Document images with source code
--- START ---

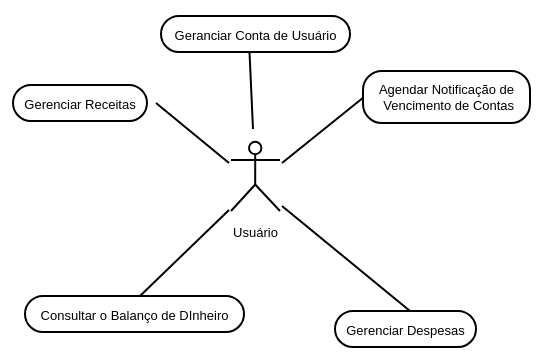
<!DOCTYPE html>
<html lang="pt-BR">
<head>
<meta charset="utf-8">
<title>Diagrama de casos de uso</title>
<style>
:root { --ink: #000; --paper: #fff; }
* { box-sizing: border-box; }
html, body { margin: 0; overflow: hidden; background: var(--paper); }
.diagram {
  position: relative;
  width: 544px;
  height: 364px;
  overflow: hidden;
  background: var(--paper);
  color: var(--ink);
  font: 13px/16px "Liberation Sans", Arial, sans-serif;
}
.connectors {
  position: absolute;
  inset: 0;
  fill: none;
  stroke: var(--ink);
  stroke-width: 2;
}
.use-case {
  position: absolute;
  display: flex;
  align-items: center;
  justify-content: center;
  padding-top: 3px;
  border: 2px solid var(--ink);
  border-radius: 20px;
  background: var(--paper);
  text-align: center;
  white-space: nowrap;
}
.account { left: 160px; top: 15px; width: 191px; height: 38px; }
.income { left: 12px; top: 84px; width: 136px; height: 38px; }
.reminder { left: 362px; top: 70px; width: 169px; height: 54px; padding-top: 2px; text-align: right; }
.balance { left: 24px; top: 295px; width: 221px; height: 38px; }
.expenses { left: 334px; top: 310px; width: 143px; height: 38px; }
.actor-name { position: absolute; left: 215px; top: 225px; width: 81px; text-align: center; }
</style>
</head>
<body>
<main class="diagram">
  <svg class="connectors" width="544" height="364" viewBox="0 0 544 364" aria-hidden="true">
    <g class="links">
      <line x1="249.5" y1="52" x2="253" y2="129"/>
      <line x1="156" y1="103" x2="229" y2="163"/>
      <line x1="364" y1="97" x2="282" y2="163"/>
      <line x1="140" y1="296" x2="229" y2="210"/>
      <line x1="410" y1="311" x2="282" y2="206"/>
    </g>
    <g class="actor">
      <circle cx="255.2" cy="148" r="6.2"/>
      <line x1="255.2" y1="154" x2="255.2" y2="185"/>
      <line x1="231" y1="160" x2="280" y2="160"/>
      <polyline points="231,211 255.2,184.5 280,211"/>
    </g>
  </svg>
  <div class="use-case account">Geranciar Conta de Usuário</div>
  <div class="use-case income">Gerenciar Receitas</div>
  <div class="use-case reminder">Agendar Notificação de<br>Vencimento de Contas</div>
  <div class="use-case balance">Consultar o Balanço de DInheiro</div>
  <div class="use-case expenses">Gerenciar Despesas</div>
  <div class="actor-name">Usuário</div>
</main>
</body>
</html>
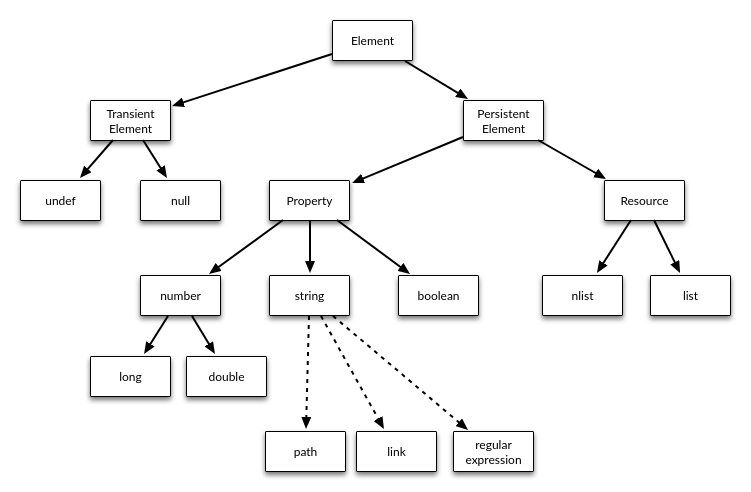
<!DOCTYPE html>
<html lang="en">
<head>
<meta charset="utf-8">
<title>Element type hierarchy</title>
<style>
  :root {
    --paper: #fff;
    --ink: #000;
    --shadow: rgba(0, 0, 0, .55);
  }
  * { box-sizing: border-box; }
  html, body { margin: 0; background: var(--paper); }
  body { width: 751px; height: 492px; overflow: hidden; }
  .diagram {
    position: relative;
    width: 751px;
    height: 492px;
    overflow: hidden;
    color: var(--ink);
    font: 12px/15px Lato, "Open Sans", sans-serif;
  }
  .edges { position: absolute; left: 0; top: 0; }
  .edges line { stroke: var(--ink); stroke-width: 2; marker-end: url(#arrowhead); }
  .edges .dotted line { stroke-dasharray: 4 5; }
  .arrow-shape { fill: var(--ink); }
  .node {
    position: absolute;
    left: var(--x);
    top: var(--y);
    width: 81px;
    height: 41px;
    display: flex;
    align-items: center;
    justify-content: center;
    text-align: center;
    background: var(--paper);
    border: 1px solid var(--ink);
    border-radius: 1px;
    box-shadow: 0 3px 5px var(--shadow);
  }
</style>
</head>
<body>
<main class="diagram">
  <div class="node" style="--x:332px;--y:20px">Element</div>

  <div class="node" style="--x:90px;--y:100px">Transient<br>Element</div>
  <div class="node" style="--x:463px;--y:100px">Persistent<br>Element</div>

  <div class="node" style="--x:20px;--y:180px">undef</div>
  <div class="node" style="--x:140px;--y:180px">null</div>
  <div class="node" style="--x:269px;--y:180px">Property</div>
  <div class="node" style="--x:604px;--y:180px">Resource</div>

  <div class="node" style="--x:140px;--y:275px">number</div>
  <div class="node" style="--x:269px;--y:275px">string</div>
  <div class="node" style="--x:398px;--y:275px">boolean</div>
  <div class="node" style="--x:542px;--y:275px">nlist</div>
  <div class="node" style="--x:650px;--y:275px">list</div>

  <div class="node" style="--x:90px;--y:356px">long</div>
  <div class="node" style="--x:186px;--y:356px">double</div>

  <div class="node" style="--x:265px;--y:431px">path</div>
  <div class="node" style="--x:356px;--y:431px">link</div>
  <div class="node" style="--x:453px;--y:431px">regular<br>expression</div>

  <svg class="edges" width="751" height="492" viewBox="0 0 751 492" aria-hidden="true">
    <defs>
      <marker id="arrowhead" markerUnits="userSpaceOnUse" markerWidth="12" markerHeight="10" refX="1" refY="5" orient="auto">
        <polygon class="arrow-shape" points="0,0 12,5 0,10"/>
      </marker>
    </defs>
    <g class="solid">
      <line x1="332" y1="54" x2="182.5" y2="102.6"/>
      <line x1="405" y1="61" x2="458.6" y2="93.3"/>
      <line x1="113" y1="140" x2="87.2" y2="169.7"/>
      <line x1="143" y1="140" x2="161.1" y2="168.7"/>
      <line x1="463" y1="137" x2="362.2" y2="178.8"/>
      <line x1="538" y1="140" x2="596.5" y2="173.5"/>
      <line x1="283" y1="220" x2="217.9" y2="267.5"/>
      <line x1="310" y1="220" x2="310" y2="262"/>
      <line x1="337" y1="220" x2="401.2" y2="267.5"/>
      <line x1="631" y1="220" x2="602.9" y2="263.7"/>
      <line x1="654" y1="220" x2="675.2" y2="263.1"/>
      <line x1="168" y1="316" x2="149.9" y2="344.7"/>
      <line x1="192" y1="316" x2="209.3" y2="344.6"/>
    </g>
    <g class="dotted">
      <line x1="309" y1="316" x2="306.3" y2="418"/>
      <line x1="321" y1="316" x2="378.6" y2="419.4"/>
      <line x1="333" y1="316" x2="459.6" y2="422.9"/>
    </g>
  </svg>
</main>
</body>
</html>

--- END ---

◆ **PROBLEM**
Locate and copy each line in the data above that includes the word "Element".

◆ **FINISHED TASK**
<title>Element type hierarchy</title>
  <div class="node" style="--x:332px;--y:20px">Element</div>
  <div class="node" style="--x:90px;--y:100px">Transient<br>Element</div>
  <div class="node" style="--x:463px;--y:100px">Persistent<br>Element</div>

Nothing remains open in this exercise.